(The opinions expressed here are those of the author, a
columnist for Reuters)
By James Saft
April 3 The Trump reflation stock market rally
has two inter-related problems: Trump and valuations.
The Trump administration’s inability to force through its
healthcare bill underlines the risks of a similar failure to
deliver tax cuts, infrastructure spending and deregulation. With
stock market valuations at historically high levels, and with
the Federal Reserve raising interest rates, this is a major
The central thesis, supposedly, behind the post-election
rally in risk assets was that Republicans, controlling the
executive and legislative branches, would force through policies
which would not only raise growth but improve the way that
growth translates into corporate bottom lines.
That may yet happen, but with the ratio of price to sales
for the S&P 500 index at an all-time high, and with the
price/earnings ratio on 10 years of earnings at a level not seen
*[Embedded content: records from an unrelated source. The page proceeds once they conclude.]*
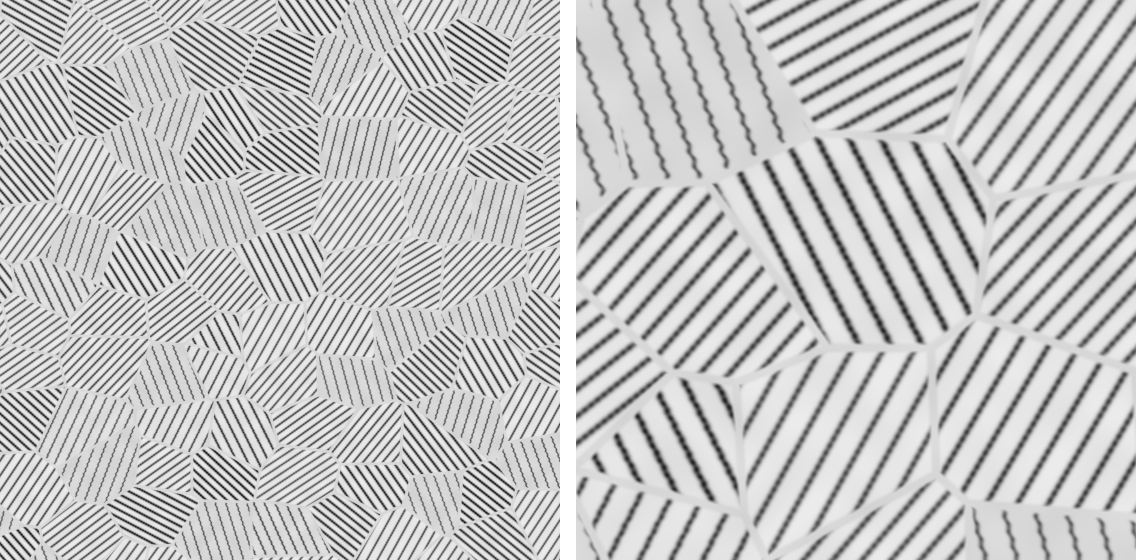
Left: the whole. Right: its middle third, enlarged.
Reproduce this pattern procedurally as a Shadertoy shader.

```glsl
#define CELLS vec2(8.6, 10.6)     // patches across and up the canvas
#define JITTER 0.86               // irregularity of the patches
#define SPACING vec2(0.0125, 0.0180) // line pitch: slanted, steep
#define LINE_WIDTH 0.0021         // soft half width of a line
#define SEAM 0.0042               // bare margin along patch borders
#define PAPER 0.905               // tone between slanted lines
#define STEEP_PAPER 0.845         // tone between steep lines
#define SEAM_TONE 0.845           // tone of the borders
#define STEPS 115.0               // stair steps of steep lines
#define BEADS 205.0               // beads along the lines
#define TAU 6.2831853

vec2 hash2(vec2 p) {
    vec2 k = vec2(dot(p, vec2(127.1, 311.7)), dot(p, vec2(269.5, 183.3)));
    return fract(sin(k) * 43758.545);
}

vec2 seedPoint(vec2 cell) {
    return cell + 0.5 + JITTER * (hash2(cell) - 0.5);
}

// xy: id of the nearest cell, z: distance to its border in canvas units
vec3 patches(vec2 p) {
    vec2 g = p * CELLS, base = floor(g), id = base, toSeed = vec2(0.0);
    float nearest = 1e3;
    for (int j = -2; j <= 2; j++)
    for (int i = -2; i <= 2; i++) {
        vec2 cell = base + vec2(i, j);
        vec2 r = seedPoint(cell) - g;
        float d = dot(r, r);
        if (d < nearest) { nearest = d; id = cell; toSeed = r; }
    }
    float border = 1e3;
    for (int j = -2; j <= 2; j++)
    for (int i = -2; i <= 2; i++) {
        if (i == 0 && j == 0) continue;
        vec2 r = seedPoint(id + vec2(i, j)) - g;
        vec2 n = normalize(r - toSeed);
        float d = dot(0.5 * (r + toSeed), n) / length(n * CELLS);
        border = min(border, d);
    }
    return vec3(id, border);
}

// Soft mottling from layered sines, about -1 to 1
float mottle(vec2 p) {
    float a = sin(p.x * 97.0 + 2.0 * sin(p.y * 61.0));
    float b = sin(p.y * 113.0 + 2.0 * sin(p.x * 73.0 + 1.3));
    return 0.5 * (a + b);
}

void mainImage(out vec4 fragColor, in vec2 fragCoord) {
    vec2 p = fragCoord / iResolution.y;
    vec3 patchInfo = patches(p);
    vec2 pick = hash2(patchInfo.xy + 37.0);
    vec2 vary = hash2(patchInfo.xy + 91.0);

    // Direction of the hatching in this patch
    float falling = step(0.56, pick.x);
    float slope = mix(0.46, 1.34, pick.y);
    float angle = slope * (1.0 - 2.0 * falling);
    float steep = smoothstep(1.06, 1.20, slope);
    vec2 along = vec2(cos(angle), sin(angle));
    vec2 across = vec2(-along.y, along.x);

    // Steep lines climb in small stairs
    vec2 q = p;
    q.y += 1.4 * steep * sin(TAU * STEPS * p.y) / (TAU * STEPS);

    // Parallel lines with a soft profile
    float pitch = mix(SPACING.x, SPACING.y, smoothstep(0.75, 1.25, slope));
    float d = abs(fract(dot(q, across) / pitch + vary.x) - 0.5) * pitch;
    float width = LINE_WIDTH * mix(0.94 + 0.17 * falling, 0.76, steep);
    float line = exp(-d * d / (width * width));
    float bead = 1.0 + 0.10 * sin(TAU * BEADS * dot(p, along));
    float depth = mix(0.56 + 0.15 * falling, 0.46, steep);
    depth *= bead * (0.93 + 0.14 * vary.y);

    // Paper, pale seams and ink
    float inside = smoothstep(0.25 * SEAM, SEAM, patchInfo.z);
    float paper = mix(PAPER, STEEP_PAPER, steep);
    float tone = mix(SEAM_TONE, paper, inside) + 0.018 * mottle(p);
    tone -= depth * line * inside;
    fragColor = vec4(vec3(clamp(tone, 0.0, 1.0)), 1.0);
}
```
since the dotcom bubble was bursting, there is little room for
“These all are nose-bleed levels. However, they may be
justified if Trump proceeds with deregulation and succeeds in
implementing tax cuts. His policies may or may not do much to
boost GDP growth and S&P 500 sales. Nevertheless, they could
certainly boost earnings,” market strategist Ed Yardeni of
Yardeni Research writes.
“The risk is that Trump’s victory activated a melt-up
mechanism that has nothing to do with sensible assessments of
the fundamentals or valuation.”
Certainly there has been a notable divergence between
sentiment-based economic indicators, like consumer and small
business confidence, which have surged, and those harder figures
which record actual money changing hands. The GDPNow forecast
from the Atlanta Federal Reserve sees first-quarter U.S.
economic growth of just 1.2 percent.
To be sure, sentiment can create its own reality but
analysts are revising earnings forecasts upward now at a slower
pace then they were before the election, when a corporate tax
cut and foreign cash repatriation holiday were little more than
a fond hope.
Expecting corporate America to suddenly start a virtuous
cycle of investment, employment and growth before they are
encouraged to do so by policy change is simply silly. Expecting
that policy change to happen under current management is risky.
Expecting it to work if it does happen is a speculation.
VALUATIONS AND FUTURE RETURNS
There is also the fact that a growing number of Federal
Reserve policy-makers are noting that valuations are high,
indicating that perhaps, for once, they may actually start to
figure them into their interest-rate-setting calibrations.
Boston Fed President Eric Rosengren last week said some
asset markets are “a little rich,” citing “rich asset market
prices” as a reason for the Fed to tighten more quickly. John
Williams of the San Francisco Fed also noted that the stock
market specifically “may be a little frothy.”
Williams, who like Rosengren is not a voting member of the
Fed's rate-setting Federal Open Market Committee this year, also
said the market “kind of got ahead of reality” on fiscal policy
It is possible that the market is confirmed and its rally
extended by fiscal and economic policy, but also possible that
the Fed surprises with faster tightening in part to keep markets
from extending themselves too far.
No matter how things play out, one fact remains: valuations
are at levels which in the past have delivered poor future
On some measures median valuation levels are at all-time
highs globally, and are in a zone which suggests future returns
only very marginally better than bonds.
“Higher valuations do however have a very good record of
predicting future returns,” Andrew Lapthorne, quantitative
strategist at Societe Generale in London writes.
“If you think an excess total return over bonds of less
than, say, 2.0 percent (i.e., less than the dividend) is
sufficient compensation for holding much riskier equities then
today’s valuations might be okay; if you think equities deserve
a risk premium then you have a problem.”
That is the bet stock market investors are collectively now
making, and it is hard to see it coming good without the Trump
administration bringing to reality a substantial portion of its
various promised or suggested programs. Given that the last
comprehensive U.S. tax reform was carried out by the Reagan
White House in 1986, a much different time with a much different
and more cohesive Republican Party, this is a long-shot bet.
Expect tax reform to be piecemeal and designed to deliver
easy wins like foreign cash repatriation. Much of that will find
its way back into the stock market via share buybacks.
A reflation, a pushing higher of growth and inflation back
towards 20th-century norms, is far less likely. Stock prices
should, and ultimately will, reflect this.
(Editing by James Dalgleish)